Start of Block

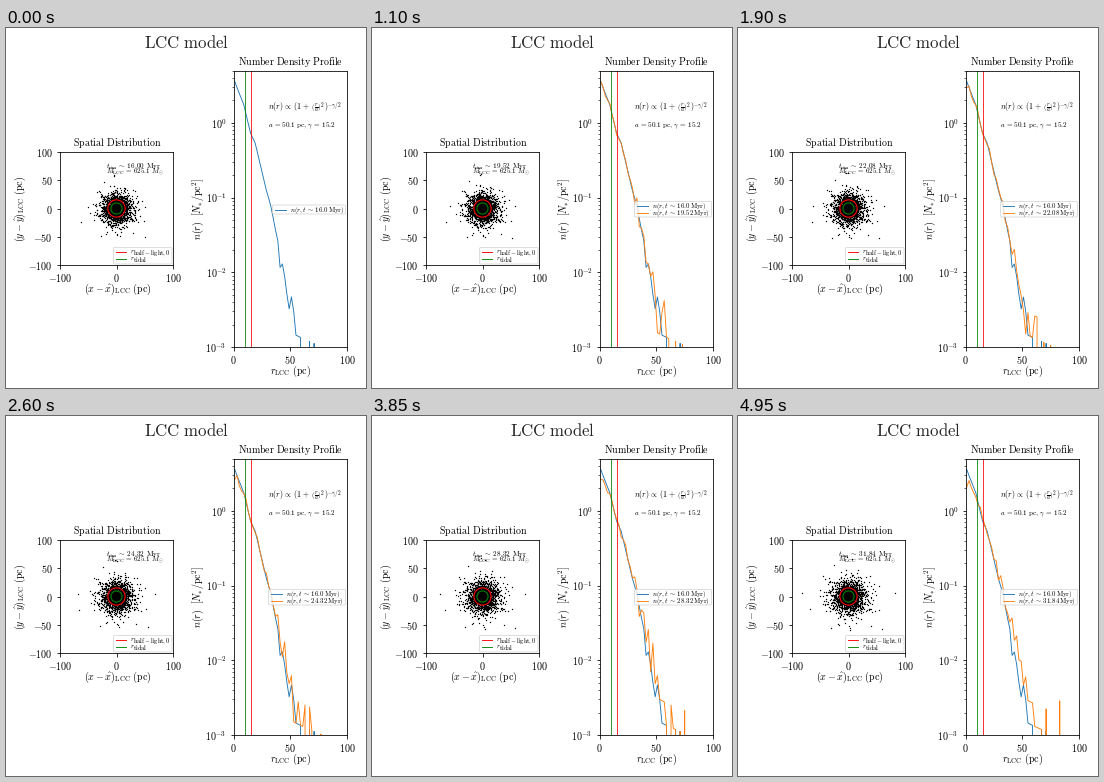
Recreate the animation shown at these times as a matplotlib script. Size 360 by 360 pixels, loop 5 s.

```python
import numpy as np
import matplotlib.pyplot as plt
from matplotlib.animation import FuncAnimation
from matplotlib.patches import Circle, FancyBboxPatch
from matplotlib.ticker import NullFormatter

SIZE, FRAMES, STEP_MS = 360, 100, 50
BLUE, ORANGE = "#1f77b4", "#ff7f0e"
HALF_LIGHT, TIDAL = 15.2, 9.8

plt.rcParams["mathtext.fontset"] = "cm"
rng = np.random.default_rng(16)

fig = plt.figure(figsize=(5, 5), dpi=72, facecolor="white")


def add_axes(x, y, w, h):
    """Axes placed by stage pixels, measured from the top left."""
    return fig.add_axes([x / SIZE, 1 - (y + h) / SIZE, w / SIZE, h / SIZE])


sky = add_axes(53.8, 123.8, 113.4, 113.4)
prof = add_axes(227.6, 42.6, 113.4, 276.5)
over = add_axes(0, 0, SIZE, SIZE)
over.set(xlim=(0, SIZE), ylim=(SIZE, 0), zorder=5)
over.axis("off")


def label(x, y, text, size, **kw):
    return over.text(x, y, f"${text}$", fontsize=size, **kw)


def roman(text):
    return r"\mathrm{" + text.replace(" ", r"\ ") + "}"


def box(x, y, w, h):
    patch = FancyBboxPatch((x, y), w, h, boxstyle="round,pad=0,rounding_size=1.2",
                           fc="white", ec="0.8", lw=0.8, alpha=0.8, zorder=1)
    return over.add_patch(patch)


def handle(x, y, color, length=11):
    return over.plot([x, x + length], [y, y], color=color, lw=0.9)[0]


# Star counts per 2 pc ring follow a few points of log10 n(r)
edges = np.arange(0, 102, 2)
radius = edges[:-1] + 1
area = 4 * np.pi * radius
knots_r = [1, 9, 15, 19, 29, 33, 39, 41, 43, 49, 51, 55, 59]
knots_n = [.55, .24, -.14, -.27, -.91, -1.12, -1.59, -1.95, -1.88, -2.5,
           -2.34, -2.83, -2.87]
counts = np.rint(area * 10 ** np.interp(radius, knots_r, knots_n, right=-9))
dist = np.repeat(radius, counts.astype(int)).astype(float)
dist += rng.uniform(-0.95, 0.95, dist.size)
dist = np.append(dist, [67, 71])

# Stars spread at random and, far out, stream away from the centre
angle = rng.uniform(0, 2 * np.pi, dist.size)
home = (dist * [np.cos(angle), np.sin(angle)]).T
stream = 0.16 * np.minimum(dist / 45, 1) ** 2
drift = rng.normal(0, 4, home.shape) + home * stream[:, None]

# Two stars near 50 pc escape to opposite sides
escape = np.argsort(abs(dist - 50.5))[:2]
course = np.radians([176, 4])
heading = np.column_stack([np.cos(course), np.sin(course)])
home[escape], drift[escape] = 50.5 * heading, 32 * heading


def positions(frame):
    return home + drift * frame / (FRAMES - 1)


def profile(frame):
    r = np.hypot(*positions(frame).T)
    return np.maximum(np.histogram(r, edges)[0] / area, 1e-99)


# Spatial panel
stars, = sky.plot([], [], "o", color="black", ms=1.35, mew=0)
for r, color in ((HALF_LIGHT, "red"), (TIDAL, "green")):
    sky.add_patch(Circle((0, 0), r, fill=False, ec=color, lw=1.1, zorder=4))
sky.set(xlim=(-100, 100), ylim=(-100, 100))
sky.set_xticks([-100, 0, 100], ["$-100$", "$0$", "$100$"])
ticks = range(-100, 101, 50)
sky.set_yticks(ticks, [f"${v}$" for v in ticks])

# Profile panel
prof.set_yscale("log")
prof.plot(radius, profile(0), color=BLUE, lw=0.9)
now_line, = prof.plot([], [], color=ORANGE, lw=0.9)
tidal_line = prof.axvline(TIDAL, color="green", lw=0.8)
prof.axvline(HALF_LIGHT, color="red", lw=0.8)
prof.set(xlim=(0, 100), ylim=(1e-3, 5))
prof.set_xticks([0, 50, 100], ["$0$", "$50$", "$100$"])
prof.set_yticks([1e-3, 1e-2, 1e-1, 1], [f"$10^{{{p}}}$" for p in range(-3, 1)])
prof.yaxis.set_minor_formatter(NullFormatter())

for ax in (sky, prof):
    ax.tick_params(labelsize=10)

# Titles and axis labels
mid = dict(ha="center")
side = dict(ha="center", va="center", rotation=90)
label(180.5, 20.5, roman("LCC model"), 16.8, color="0.15", **mid)
label(111, 118.2, roman("Spatial Distribution"), 10, **mid)
label(285, 37, roman("Number Density Profile"), 10, **mid)
label(111.5, 264, r"(x-\hat{x})_{\mathrm{LCC}}" + roman(" (pc)"), 10, **mid)
label(14, 180.5, r"(y-\hat{y})_{\mathrm{LCC}}" + roman(" (pc)"), 10, **side)
label(285, 346, r"r_{\mathrm{LCC}}" + roman(" (pc)"), 10, **mid)
label(192.5, 180.5, r"n(r)\ \ [N_{*}/\mathrm{pc}^2]", 10, **side)

# Notes
clock = label(100, 140.5, "", 7.2)
label(100, 145.6, r"M_{\mathrm{LCC}}\,=\,625.1\ M_{\odot}", 7)
label(262, 82.5, r"n(r)\,\propto\,\left(1\,+\,\left(\frac{r}{a}\right)^2\right)"
      r"^{-\gamma/2}", 7.8)
label(262, 99, r"a\,=\,50.1\ \mathrm{pc},\,\gamma\,=\,15.2", 7.1)

# Legends
box(107.5, 219.5, 58.5, 16.5)
for y, color, name in ((223.7, "red", "half-light,0"), (231, "green", "tidal")):
    handle(109.5, y, color, 10)
    label(124, y + 1.5, "r", 6.5)
    label(127, y + 2.5, roman(name), 6.3)

key_box = box(266.5, 177, 73, 9)
first_handle = handle(268, 181.5, BLUE)
first_text = label(284, 183.5, "", 6.8)
second_handle = handle(264.5, 185, ORANGE)
second_text = label(280, 187, "", 6.8)


def epoch(value):
    return rf"$n(r,t\,\sim\,{value}\,\mathrm{{Myr}})$"


first_text.set_text(epoch("16.0"))


def update(frame):
    time = 16 + 0.16 * frame
    stars.set_data(*positions(frame).T)
    clock.set_text(rf"$t_{{\mathrm{{sim}}}}\,\sim\,{time:.2f}\ \,\mathrm{{Myr}}$")
    tidal_line.set_xdata([TIDAL + 0.005 * frame] * 2)

    # The moving curve and its legend row join after the opening frame
    both = frame > 0
    for art in (now_line, second_handle, second_text):
        art.set_visible(both)
    now_line.set_data(radius, profile(frame))
    second_text.set_text(epoch(f"{time:.2f}"))

    x, y, top, height = (262.5, 177.6, 173.5, 15.5) if both else (266.5, 181.5, 177, 9)
    key_box.set_bounds(x, top, 339.5 - x, height)
    first_handle.set_data([x + 2, x + 13], [y, y])
    first_text.set_position((x + 17, y + 2))
    return ()


anim = FuncAnimation(fig, update, frames=FRAMES, interval=STEP_MS,
                     repeat=True, repeat_delay=0, blit=False)
plt.show()
```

End of Block

▶ **WHAT NEEDS TO BE DONE**: The job here is to find each line above with the word "left" and copy it.

▶ **TASK SOLUTION**:
    """Axes placed by stage pixels, measured from the top left."""
label(262, 82.5, r"n(r)\,\propto\,\left(1\,+\,\left(\frac{r}{a}\right)^2\right)"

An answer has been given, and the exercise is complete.